For teachers, the aim of these activities and resources is not to provide exhaustive advice on how The Drover's Wife might be used in a unit; instead, the aim is to open conversations about how Aboriginal and Torres Strait Islander texts can be centred and used to help non-Indigenous people to read colonial texts (such as Lawson’s short story) afresh, allowing their underlying Discourses/worldviews to be critiqued. This is not to suggest that the original cannot be read and enjoyed still: Leah Purcell herself states that ‘ […] I’ve grown up with this story and love it’ (Purcell 2016: vii). However, as has been suggested, in contemporary Australia, tales such as Lawson’s ‘ […] sound thin and one dimensional, like music on a dusty vinyl record that’s been played a few too many times. New versions might seek to add nuance and complexity […] the first Australians are no longer prepared to be rendered invisible and silent ’ (Schultz 2017: 9). This curriculum activity sequence is a modest attempt to help English teachers open up their practice and encourage them to make use of resources like BlackWords to help them do so.
Although the activities below are based on short extracts from a range of texts, teachers could expand the scope and study at least one of the texts (e.g. Purcell's The Drover's Wife or Eckermann's Ruby Moonlight) in full.

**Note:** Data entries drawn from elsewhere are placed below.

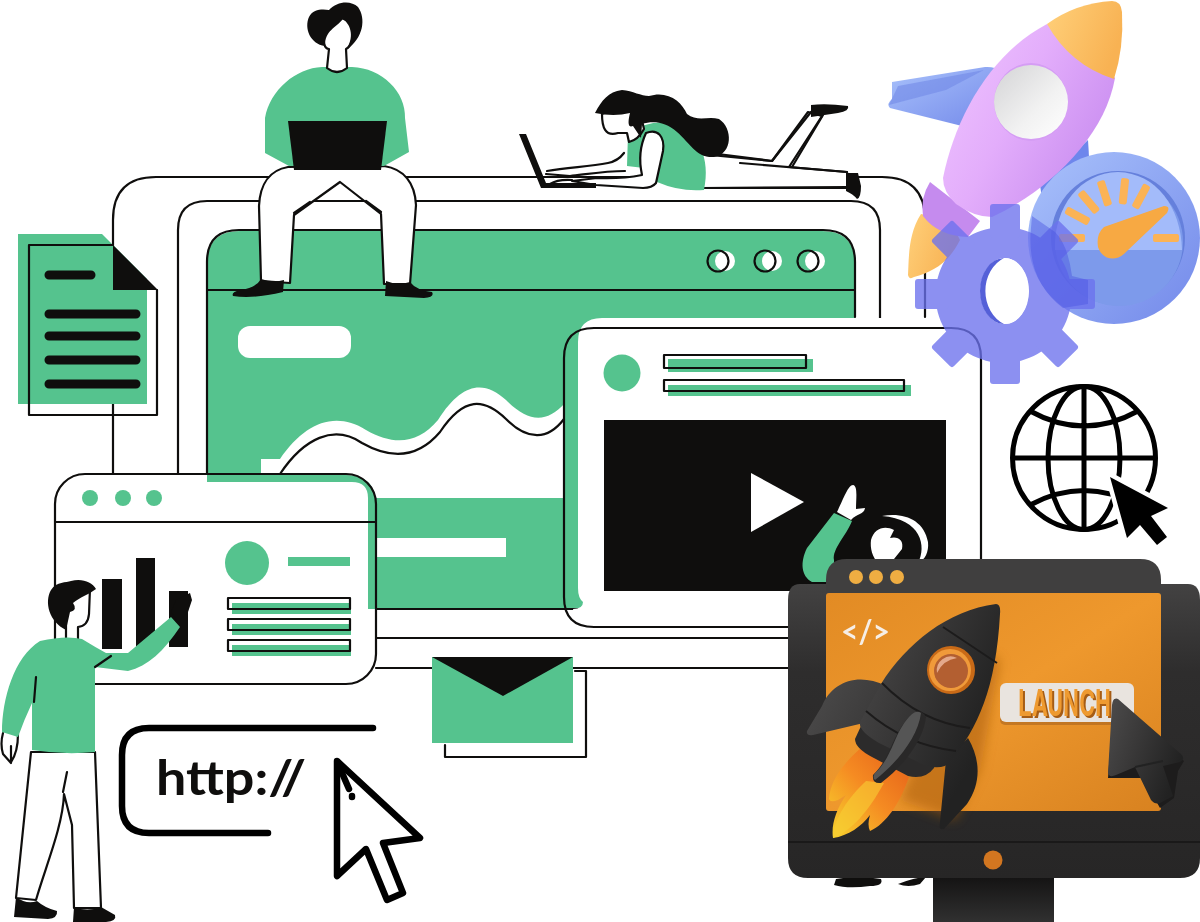
<!DOCTYPE html>
<html lang="en">
<head>
<meta charset="utf-8">
<title>Website launch illustration</title>
<style>
:root{--green:#55c38e;--ink:#0f0e0d;--paper:#fff;--amber:#e89027;--gold:#ffbe5c}
html,body{margin:0;width:1200px;height:922px;overflow:hidden;background:var(--paper)}
svg{display:block}
.green{fill:var(--green)}
.ink{fill:var(--ink)}
.paper{fill:var(--paper)}
.line{fill:none;stroke:var(--ink);stroke-width:2.2;stroke-linecap:round;stroke-linejoin:round}
.body{fill:var(--paper);stroke:var(--ink);stroke-width:2.2;stroke-linejoin:round;stroke-linecap:round}
.bold{fill:none;stroke:#000;stroke-width:6.5;stroke-linecap:round;stroke-linejoin:round}
.globe{fill:none;stroke:#000;stroke-width:5}
.protocol{font:700 47px Lato,"Open Sans",sans-serif;fill:var(--ink)}
.launch{font:700 37px "TeX Gyre Heros Cn","Liberation Sans",sans-serif}
.code{font:700 33px Lato,sans-serif;fill:#f6eee6}
</style>
</head>
<body>
<svg width="1200" height="922" viewBox="0 0 1200 922">
<defs>
<linearGradient id="lilac" x1="0" y1="0" x2="1" y2=".6"><stop offset="0" stop-color="#f0c6ff"/><stop offset=".5" stop-color="#e3adfb"/><stop offset="1" stop-color="#c98df0"/></linearGradient>
<linearGradient id="gold" x1="0" y1="0" x2="1" y2=".4"><stop offset="0" stop-color="#ffd07a"/><stop offset="1" stop-color="#f8b253"/></linearGradient>
<linearGradient id="blue" x1="0" y1="0" x2="1" y2="1"><stop offset="0" stop-color="#a9c2fb"/><stop offset="1" stop-color="#7389ea"/></linearGradient>
<linearGradient id="pearl" x1="0" y1="0" x2="1" y2="1"><stop offset="0" stop-color="#d3d3d5"/><stop offset=".6" stop-color="#f2f2f2"/><stop offset="1" stop-color="#fff"/></linearGradient>
<linearGradient id="orange" x1="0" y1="0" x2="1" y2="1"><stop offset="0" stop-color="#e28b24"/><stop offset=".5" stop-color="#ee982d"/><stop offset="1" stop-color="#d88220"/></linearGradient>
<linearGradient id="flame" x1="1" y1="0" x2="0" y2="1"><stop offset="0" stop-color="#e35d18"/><stop offset=".5" stop-color="#f58b22"/><stop offset="1" stop-color="#f7d52d"/></linearGradient>
<linearGradient id="coal" x1="0" y1="0" x2="1" y2=".5"><stop offset="0" stop-color="#4d4c4c"/><stop offset=".45" stop-color="#3a3939"/><stop offset="1" stop-color="#222"/></linearGradient>
<linearGradient id="case" x1="0" y1="0" x2="0" y2="1"><stop offset="0" stop-color="#434242"/><stop offset=".3" stop-color="#2e2d2d"/><stop offset="1" stop-color="#272626"/></linearGradient>
<linearGradient id="stand" x1="0" y1="0" x2="0" y2="1"><stop offset="0" stop-color="#100f0f"/><stop offset="1" stop-color="#333"/></linearGradient>
<filter id="soft" x="-30%" y="-30%" width="160%" height="160%"><feGaussianBlur stdDeviation="6"/></filter>
<rect id="tooth" x="-15" y="-90" width="30" height="34" rx="3"/>
<rect id="tick" x="-4" y="-60" width="8" height="26" rx="2"/>
<g id="window-dot"><circle class="paper" cx="7" r="10"/><circle class="line" r="10.5"/></g>
<g id="field"><rect class="green" x="232" y="5" width="119" height="11"/><rect class="line" x="228" y="0" width="122" height="11" stroke-linejoin="miter"/></g>
</defs>

<g id="desktop-frame">
<path class="line" d="M113 474V220Q113 177 156 177H882Q925 177 925 220V317M376 668H800"/>
<path class="line" d="M178 474V230Q178 201 207 201H851Q880 201 880 230V328M376 638H800"/>
</g>

<g id="main-window">
<path class="green" d="M207 609V264Q207 231 240 231H822Q855 231 855 264V330H583V609Z"/>
<path class="paper" d="M261 498V459H280C304 424 334 410 366 430C394 446 418 444 438 420C462 382 484 380 506 400C528 422 546 424 565 403V498Z"/>
<path class="line" d="M280 474C304 438 334 424 362 443C392 460 418 458 440 432C464 396 484 398 506 419C528 441 548 440 564 419"/>
<path class="line" d="M207 474V262Q207 230 239 230H823Q855 230 855 262V317M207 290H855M376 609H583"/>
<rect class="paper" x="238" y="326" width="113" height="32" rx="12"/>
<rect class="paper" x="370" y="538" width="136" height="19"/>
<use href="#window-dot" x="718" y="261"/><use href="#window-dot" x="765" y="261"/><use href="#window-dot" x="808" y="261"/>
</g>

<g id="video-window">
<path class="paper" d="M578 588V342Q578 318 602 318H940Q976 318 980 356V626H592Q575 624 573 609Q583 609 583 602Q578 598 578 588Z"/>
<path class="paper" d="M566 610H588V626Q570 624 566 610Z"/>
<path class="line" d="M800 627H594Q564 627 564 597V358Q564 328 594 328H951Q981 328 981 358V570"/>
<circle class="green" cx="622" cy="373" r="18.5"/>
<rect class="green" x="668" y="359" width="145" height="13"/><rect class="line" x="664" y="355" width="142" height="13"/>
<rect class="green" x="668" y="385" width="243" height="11"/><rect class="line" x="664" y="380" width="240" height="11"/>
<rect class="ink" x="604" y="420" width="342" height="171"/>
<polygon class="paper" points="751,473 804,502 751,532"/>
<g id="waving-person">
<path class="green" d="M834 513L852 521C846 536 832 549 834 560V582H812C801 576 800 562 807 548Z"/>
<path class="paper" d="M837 512C843 500 848 485 853 485C858 486 856 498 856 509L865 508C864 515 857 513 851 520Z"/>
<path class="paper" d="M871 540C874 528 885 525 894 530L890 538C898 536 904 540 902 549L890 564H879C872 557 870 548 871 540Z"/>
<path d="M882 516C904 512 924 520 928 542C929 552 925 560 918 563C927 546 921 519 882 516Z" class="paper"/>
<path class="ink" d="M836 879Q857 875 881 879Q884 886 870 886Q848 889 834 885ZM898 884Q916 877 926 877L920 884Q908 888 898 884Z"/>
</g>
</g>

<g id="chart-window">
<path class="paper" d="M55 505Q55 475 85 475H207V482H352Q368 482 368 498V609H376V655Q376 684 346 684H85Q55 684 55 655Z"/>
<path class="green" d="M207 475H346Q376 475 376 505V609H368V498Q368 482 352 482H207Z"/>
<rect class="line" x="55" y="474" width="321" height="210" rx="30"/>
<path class="line" d="M55 522H376"/>
<g class="green"><circle cx="90" cy="498" r="8"/><circle cx="123" cy="498" r="8"/><circle cx="154" cy="498" r="8"/><circle cx="247" cy="563" r="22"/><rect x="288" y="557" width="62" height="9"/></g>
<g class="ink"><rect x="102" y="579" width="20" height="70"/><rect x="136" y="558" width="19" height="90"/><rect x="169" y="591" width="19" height="56"/></g>
<use href="#field" y="598"/><use href="#field" y="619"/><use href="#field" y="640"/>
</g>

<g id="document">
<path class="green" d="M18 234H102L147 279V404H18Z"/>
<path class="line" d="M113 245H29V415H157V290"/>
<path class="ink" d="M113 245L158 290H113Z"/>
<path d="M49 275H91M49 314H136M49 336H136M49 360H136M49 384H136" stroke="var(--ink)" stroke-width="9" stroke-linecap="round"/>
</g>

<g id="sitting-person">
<path class="body" d="M288 167C270 170 260 184 259 206L261 281L290 283L294 215L340 182L381 214L384 284L410 284L416 205C415 183 404 169 384 166Z"/>
<path class="line" d="M294 213L310 202M381 212L366 201"/>
<path class="ink" d="M261 279Q273 283 284 280L283 292Q254 299 233 296Q231 292 240 290Q256 288 261 279ZM386 281Q398 286 410 282Q416 290 432 292Q435 297 424 298L385 296Z"/>
<path class="green" d="M322 67H352C382 68 406 92 405 118L409 152L384 166H289L265 153V118C270 90 296 68 322 67Z"/>
<path class="body" d="M324 28C323 42 324 49 329 49L327 68Q337 76 347 68L346 49Q354 45 354 24L340 17Z" stroke-width="1.6"/>
<path class="ink" d="M325 46C310 44 304 28 309 17C313 9 322 9 329 10C337 1 351 0 358 7C366 18 364 38 346 50C354 38 352 26 343 19C336 28 325 30 325 46Z"/>
<path class="ink" d="M288 121H387L381 170H294Z"/>
</g>

<g id="reclining-person">
<path class="body" d="M700 154L772 161L808 112L822 116L789 167L847 172L848 188L702 188Z" stroke="none"/>
<path class="line" d="M718 154L772 161L811 112M823 115L792 167M740 163L847 172M702 188L848 187"/>
<path class="ink" d="M811 105Q826 103 848 106Q850 111 838 113L811 117ZM846 173H858L861 186Q861 198 857 199Q853 194 846 191Z"/>
<path class="green" d="M628 134Q650 118 676 124C698 133 711 158 704 190Q680 192 657 182L644 168L627 166Z"/>
<path class="body" d="M646 133C658 128 665 137 663 151L656 183Q652 188 643 188L596 185L572 181L597 178Q622 179 642 175Q637 152 646 133Z"/>
<path class="line" d="M547 171C568 167 588 167 608 163Q618 161 624 153M546 174L570 176C588 174 606 171 625 171M572 180Q558 179 550 184"/>
<path class="body" d="M602 114C602 127 605 137 618 133L627 133L629 142Q638 140 644 129L640 112L616 108Z" stroke-width="1.6"/>
<path class="ink" d="M595 113C602 100 608 92 622 90C633 91 641 96 649 96C668 90 682 102 687 114C697 122 708 116 719 119C733 128 733 154 714 157C696 158 690 143 677 132C665 121 652 121 642 124L641 138L633 126Q626 129 630 113Q614 117 595 113Z"/>
<path class="ink" d="M519 134H526L546 183H596V188H541Z"/>
</g>

<g id="pointing-person">
<path class="body" d="M31 752L16 898L36 900C45 868 63 826 64 794L72 825L74 908H101L95 752Z"/>
<path class="line" d="M67 772L63 792M3 733Q0 744 3 754L11 763L11 746M11 762Q18 752 18 734"/>
<path class="ink" d="M16 897Q27 905 37 901Q45 908 57 911Q58 918 48 919L14 917ZM74 907Q87 912 101 907L115 915Q117 921 106 922H73Z"/>
<path class="body" d="M66 598V642H78V627Q88 626 89 614L90 588L72 590Z" stroke-width="1.6"/>
<path class="ink" d="M66 630C49 622 44 602 51 590C57 581 66 583 71 581C82 578 92 582 96 589C88 595 80 597 73 603Q78 610 70 612Z"/>
<path class="ink" d="M171 612L176 600L190 593L192 600L188 612L178 622Z"/>
<path class="green" d="M40 641Q66 635 82 639Q95 647 106 653L128 653L171 617L180 627C164 651 148 666 128 671L95 667V752Q64 755 32 750V703Q24 720 18 737L2 732C2 699 14 657 40 641Z"/>
<path class="line" d="M34 702L36 677M95 667L111 656"/>
</g>

<g id="envelope">
<path class="line" d="M445 745V757H586V671H575"/>
<rect class="green" x="432" y="657" width="141" height="86"/>
<polygon class="ink" points="432,657 573,657 503,696"/>
</g>

<g id="address-bar">
<path class="bold" d="M373 728H149Q122 728 122 755V806Q122 833 149 833H268"/>
<text class="protocol" x="156" y="795" textLength="150" lengthAdjust="spacingAndGlyphs">http://</text>
<path class="bold" d="M337 761L420 838L383 843L403 893L387 900L366 849L337 876Z" stroke-width="5.5" fill="#fff"/>
<path class="bold" d="M339 766L349 789M352 796V797" stroke-width="4"/>
</g>

<g id="globe">
<g class="globe"><circle cx="1084" cy="458" r="71.5"/><ellipse cx="1084" cy="458" rx="36" ry="71.5"/><path d="M1084 386V530M1012 458H1156M1030 411Q1084 441 1138 411M1030 505Q1084 476 1138 505"/></g>
<path d="M1110 477L1168 508L1151 516L1167 537L1157 545L1140 525L1127 538Z" stroke="#fff" stroke-width="9" paint-order="stroke"/>
</g>

<g id="speed-rocket">
<path fill="url(#blue)" d="M892 82L985 67Q1005 66 1000 82L962 126L890 108Q886 104 892 99Z"/>
<path fill="#6f87e6" d="M889 105L898 86L984 70L946 90Z" opacity=".55"/>
<path fill="#6e86ec" d="M1040 185L1088 140L1091 190L1046 225Z"/>
<path fill="url(#gold)" d="M921 214C908 234 909 258 908 275Q909 280 914 277C932 272 948 264 960 240L950 220Z"/>
<path fill="#c58bee" d="M930 182Q920 198 923 216Q938 236 968 237L980 221Z"/>
<path fill="url(#lilac)" d="M1047 24C990 54 955 118 943 178Q943 192 956 204Q974 217 992 217C1050 190 1105 136 1115 78Q1080 40 1047 24Z"/>
<path fill="url(#gold)" d="M1047 24Q1076 3 1112 1Q1121 1 1122 12Q1124 48 1114 79Q1070 65 1047 24Z"/>
<ellipse cx="1031" cy="102" rx="37" ry="39" fill="#d59df4"/>
<circle cx="1031" cy="102" r="37" fill="url(#pearl)"/>
<g id="speed-gauge">
<circle cx="1114" cy="238" r="86" fill="url(#blue)"/>
<circle cx="1118" cy="238" r="67" fill="#6580dc"/>
<circle cx="1119" cy="242" r="64" fill="#7d9aeb"/>
<path fill="#a3bbfa" d="M1055 250C1054 206 1080 173 1118 172C1156 173 1181 207 1182 250Z"/>
<g fill="#fbb356" transform="translate(1119 238)"><use href="#tick" transform="rotate(-90)"/><use href="#tick" transform="rotate(-62)"/><use href="#tick" transform="rotate(-40)"/><use href="#tick" transform="rotate(-18)"/><use href="#tick" transform="rotate(6)"/><use href="#tick" transform="rotate(28)"/><use href="#tick" transform="rotate(90)"/></g>
<path fill="#f7a943" d="M1104 227L1164 206Q1171 206 1167 213L1127 251C1117 263 1102 260 1098 247Q1096 234 1104 227Z"/>
</g>
<g id="gear" fill="#6c72ee" opacity=".78">
<path fill-rule="evenodd" d="M1004 227A68 68 0 1 1 1003 227ZM1004 258A24 33 0 1 0 1005 258Z"/>
<g transform="translate(1005 294)"><use href="#tooth"/><use href="#tooth" transform="rotate(45)"/><use href="#tooth" transform="rotate(90)"/><use href="#tooth" transform="rotate(135)"/><use href="#tooth" transform="rotate(180)"/><use href="#tooth" transform="rotate(225)"/><use href="#tooth" transform="rotate(270)"/><use href="#tooth" transform="rotate(315)"/></g>
</g>
<path d="M1031 228Q1026 280 1063 308L1088 304V280L1072 276Q1068 245 1055 232L1032 216Z" fill="#4a55e0" opacity=".45"/>
<ellipse cx="1005" cy="291" rx="24" ry="33" class="paper"/>
<path d="M1004 258A24 33 0 0 0 1004 324A31 36 0 0 1 1004 258Z" fill="#5560d8"/>
</g>

<g id="launch-monitor">
<rect x="933" y="870" width="121" height="56" fill="url(#stand)"/>
<path fill="url(#case)" d="M800 584H1188Q1200 584 1200 600V858Q1200 878 1180 878H808Q788 878 788 858V600Q788 584 800 584Z"/>
<path d="M788 842H1200" stroke="#1a1919" stroke-width="2"/>
<path fill="#403f3f" d="M826 600V580Q826 559 847 559H1140Q1161 559 1161 580V600Z"/>
<rect x="826" y="593" width="335" height="218" rx="3" fill="url(#orange)"/>
<g fill="#efad42"><circle cx="856" cy="577" r="7"/><circle cx="876" cy="577" r="7"/><circle cx="897" cy="577" r="7"/></g>
<circle cx="993" cy="860" r="9.5" fill="#d27620"/>
<text class="code" x="841" y="643" textLength="49" lengthAdjust="spacingAndGlyphs">&lt;/&gt;</text>
<path d="M960 640L1000 660L980 770L955 820L900 800Z" fill="#a85c10" opacity=".55" filter="url(#soft)"/>
<g id="dark-rocket">
<path fill="url(#flame)" d="M862 747C842 764 830 782 829 799Q830 803 838 800L846 795C836 810 831 825 833 838C848 836 862 826 870 815Q867 825 870 831C886 824 900 803 909 777Z"/>
<path fill="#f9cf35" d="M866 781C848 798 834 818 833 838C852 830 868 812 884 783Z" opacity=".6"/>
<path fill="url(#coal)" d="M886 686C858 672 832 682 822 706L807 731Q806 736 813 735L868 722ZM968 738C981 760 981 784 967 804L944 829Q938 831 940 822L946 760Z"/>
<path fill="#2c2b2b" d="M861 726L855 739Q855 748 872 757L908 776Q925 780 934 768L938 754Z"/>
<path fill="url(#coal)" d="M996 604C948 610 906 644 881 684L860 722Q858 731 879 743L926 766Q944 770 950 762C978 728 996 688 1000 614Q1001 604 996 604Z"/>
<path d="M943 627L997 663M882 683Q920 722 970 728M866 711Q905 745 956 751" fill="none" stroke="#1c1b1b" stroke-width="2"/>
<path fill="#292828" d="M912 714Q921 708 926 717C924 738 906 764 881 783Q872 784 873 775C891 758 892 733 912 714Z"/>
<path fill="#555" d="M912 714Q917 710 921 713C918 736 899 761 875 780Q872 777 875 773C894 756 893 732 912 714Z"/>
<circle cx="951" cy="670" r="24" fill="#c96a17"/><circle cx="950" cy="670" r="21" fill="#f09a3a"/><circle cx="951" cy="671" r="17" fill="#b35f31"/><path d="M937 673A14 14 0 0 1 957 658Q943 660 937 673Z" fill="#e4a98b"/>
</g>
<g id="launch-button">
<rect x="1000" y="686" width="134" height="39" rx="5" fill="#9e5d1c" opacity=".5"/>
<rect x="1000" y="683" width="134" height="39" rx="6" fill="#e9e4df"/>
<text class="launch" x="1020" y="718" textLength="93" lengthAdjust="spacingAndGlyphs" fill="#a65c14" aria-hidden="true">LAUNCH</text>
<text class="launch" x="1018" y="716" textLength="93" lengthAdjust="spacingAndGlyphs" fill="#ee9a30">LAUNCH</text>
</g>
<g id="dark-cursor">
<path fill="#1d1c1c" d="M1114 699L1184 761L1178 771L1174 798L1160 808L1143 778L1108 778Z"/>
<path fill="url(#coal)" d="M1118 699Q1113 697 1112 705L1108 773Q1109 778 1116 775L1135 767L1151 800Q1156 806 1162 802L1173 796L1163 766L1180 762Q1186 759 1181 754Z"/>
<path d="M1135 767L1163 761" stroke="#222" stroke-width="2"/>
</g>
</g>
</svg>
</body>
</html>
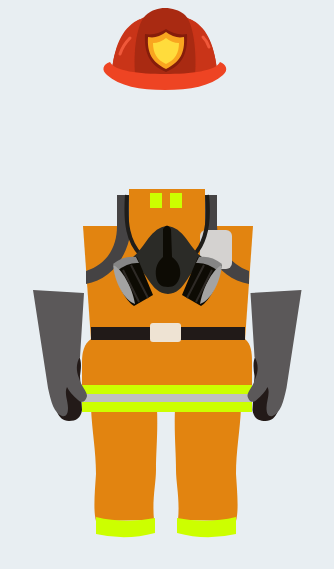
<!DOCTYPE html>
<html lang="en">
<head>
<meta charset="utf-8">
<title>Firefighter outfit</title>
<style>
:root {
  --sky: #e8eef2;
  --suit: #e28410;
  --lime: #ccff00;
  --silver: #bfbfc1;
  --glove: #5b5859;
  --glove-dark: #231a18;
  --strap: #454344;
  --belt: #211a18;
  --buckle: #eee3d3;
  --pad: #d4d2d0;
  --mask: #2b2b27;
  --mask-dark: #0d0b04;
  --helmet: #c93418;
  --helmet-dark: #a92a12;
  --brim: #ee4423;
  --gold: #f9a51f;
  --yellow: #ffdc3c;
}
html, body { margin: 0; height: 100%; overflow: hidden; background: var(--sky); }
svg { display: block; width: 334px; height: 569px; }
.sky { fill: var(--sky); }
.suit { fill: var(--suit); }
.lime { fill: var(--lime); }
.silver { fill: var(--silver); }
.glove { fill: var(--glove); }
.glove-dark { fill: var(--glove-dark); }
.strap { fill: var(--strap); }
.belt { fill: var(--belt); }
.buckle { fill: var(--buckle); }
.pad { fill: var(--pad); }
.mask { fill: var(--mask); }
.mask-dark { fill: var(--mask-dark); }
.hose { fill: none; stroke: #1f1d1a; stroke-width: 4; }
.helmet { fill: var(--helmet); }
.helmet-dark { fill: var(--helmet-dark); }
.brim { fill: var(--brim); }
.shine { fill: none; stroke: #f0583a; stroke-width: 3; stroke-linecap: round; }
.badge-edge { fill: #861d0b; }
.gold { fill: var(--gold); }
.yellow { fill: var(--yellow); }
.filter-rim { fill: #858585; }
.filter-face { fill: #a3a3a3; }
</style>
</head>
<body>
<svg viewBox="0 0 334 569" role="img" aria-label="Firefighter outfit with helmet, jacket, breathing mask, gloves and trousers">
  <defs>
    <g id="glove">
      <path class="glove-dark" d="M79 356C82 362 81 369 80 376L82 410C81 418 76 421 69 421C63 421 59 417 57 412L62 380Z"/>
      <path class="glove" d="M33 290L84 293L80 357C76 363 76 371 79 378C81 386 87 391 87 396C86 401 82 404 78 400C73 396 69 391 67 387C64 393 68 401 68 408C68 414 66 417 62 416C54 413 51 402 48 388Z"/>
    </g>
    <g id="trouser-leg">
      <path class="suit" d="M91 408H157C158 433 156 452 156 470C156 483 152 500 154 520L96 521C93 510 95 490 96 474C96 451 92 431 91 408Z"/>
      <path class="lime" d="M96 517Q125 524 155 518V533Q126 541 96 534Z"/>
    </g>
    <g id="filter">
      <path class="mask-dark" d="M113 265L137 257L153 295L134 306Q121 298 113 265Z"/>
      <path class="filter-rim" d="M113 264Q124 255 136 257L139 263Q128 262 117 271Z"/>
      <path class="filter-face" d="M113 265C121 268 132 286 135 304C124 300 115 283 113 265Z"/>
      <path d="M123 270L139 302M131 265L148 298" fill="none" stroke="#2e2a26" stroke-width="2"/>
    </g>
  </defs>

  <rect class="sky" width="334" height="569"/>

  <g id="helmet">
    <path class="helmet" d="M112 70C115 40 130 14 165 13C201 14 214 40 217 70L166 86Z"/>
    <path class="helmet-dark" d="M135 76C133 49 137 23 146 15C152 10 158 8 165 8C172 8 179 10 185 15C193 23 197 49 195 76Q165 85 135 76Z"/>
    <path class="helmet" d="M112 70C115 43 124 26 140 19C134 37 133 57 135 78ZM217 70C214 43 206 26 190 19C196 37 198 57 195 78Z"/>
    <path class="shine" d="M120 54Q123 45 130 38"/>
    <path class="shine" d="M203 37Q207 41 209 47"/>
    <path class="brim" d="M110 62C114 71 139 74 165 74C191 74 216 71 220 62C226 64 229 70 223 75C211 86 190 90 165 90C140 90 119 86 107 75C101 70 103 64 110 62Z"/>
    <path class="badge-edge" d="M166 29Q176 36 187 34C188 52 183 65 166 72C149 65 144 52 145 34Q156 36 166 29Z"/>
    <path class="gold" d="M166 32Q175 39 184 37C185 53 180 62 166 69C152 62 147 53 148 37Q157 39 166 32Z"/>
    <path class="yellow" d="M166 38Q172 43 179 43C179 53 175 60 166 64C157 60 153 53 153 43Q160 43 166 38Z"/>
  </g>

  <g id="trousers">
    <use href="#trouser-leg"/>
    <use href="#trouser-leg" transform="matrix(-1 0 0 1 332 0)"/>
  </g>

  <g id="jacket">
    <path class="suit" d="M83 226H253L245 340H91Z"/>
    <path class="strap" d="M117 195H131V231C126 262 108 280 86 284V271C108 264 117 246 117 226Z"/>
    <path class="strap" d="M203 195H217V226C218 246 229 264 249 271V284C226 280 208 262 203 231Z"/>
    <rect class="suit" x="129" y="189" width="76" height="60"/>
    <rect class="lime" x="150" y="193" width="12" height="15"/>
    <rect class="lime" x="170" y="193" width="12" height="15"/>
    <rect class="pad" x="200" y="230" width="32" height="39" rx="6"/>
    <path class="suit" d="M91 339H245C251 344 252 352 252 362V411H82V362C82 352 84 344 91 339Z"/>
    <rect class="belt" x="91" y="327" width="154" height="13"/>
    <rect class="buckle" x="150" y="323" width="31" height="19" rx="3"/>
    <rect class="lime" x="82" y="385" width="170" height="27"/>
    <rect class="silver" x="82" y="394" width="170" height="8"/>
  </g>

  <g id="breathing-mask">
    <path class="hose" d="M127 195C125 223 128 242 141 255M207 195C210 223 206 242 194 255"/>
    <path class="mask" d="M133 257C144 249 151 227 167 226C184 227 190 249 202 257L199 267C188 270 186 293 168 294C150 293 147 270 136 267Z"/>
    <use href="#filter"/>
    <use href="#filter" transform="matrix(-1 0 0 1 335 0)"/>
    <path class="mask-dark" d="M163 229Q167 222 171 229L172 257C179 262 181 269 180 276C178 284 174 287 168 287C161 287 157 284 156 276C155 269 157 262 163 257Z"/>
  </g>

  <g id="gloves">
    <use href="#glove"/>
    <use href="#glove" transform="matrix(-1 0 0 1 334.5 0)"/>
  </g>
</svg>
</body>
</html>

A caution: Purcell's play does contain a rape scene, brief in terms of words on the page, but integral to the story. Also, there is in the second half of the play some high level coarse language (although nothing that would not now be heard on free-to-air television after 8.30pm). Please take this into consideration within the context of your own school community when making text selections. Regardless, as this plan shows, extracts from the play can be used if desired and all the activities would transfer to the study of alternative texts.
After the double bubble map has been completed, in small groups students should discuss:
A completed double bubble map is available for teacher reference. Note: The answers for the Purcell text include evidence from across the whole extract (Text 1 above) and not just the portion examined in detail in Activity 1.
A completed retrieval chart with suggested answers can be found here.
When completed, students should discuss:
Students could continue to examine these representations across the whole of both texts.
Eckermann, A. 2012, Ruby Moonlight, Magabala Books, Broome (Western Australia).
Hookey, G. 2017, Summoning Time: Painting & Politikill Transition in MURRILAND!, Griffith University, Nathan (Queensland).
Lawson, H. 1985/1892, ‘The Drover’s Wife’, My Country: Australian Poetry and Short Stories Two Hundred Years, ed L. Kramer, Landsdowne Press, Sydney, pp. 198-204.
Purcell, L. 2016, The Drover’s Wife, Currency Press, Sydney.
QCAA 2017, English 2019 v1.1: General Senior Syllabus, Queensland Government, Queensland.
Schultz, J. 2017, ‘Stories We Tell Ourselves’, Griffith Review, no. 58, pp. 7-11.
You might be interested in...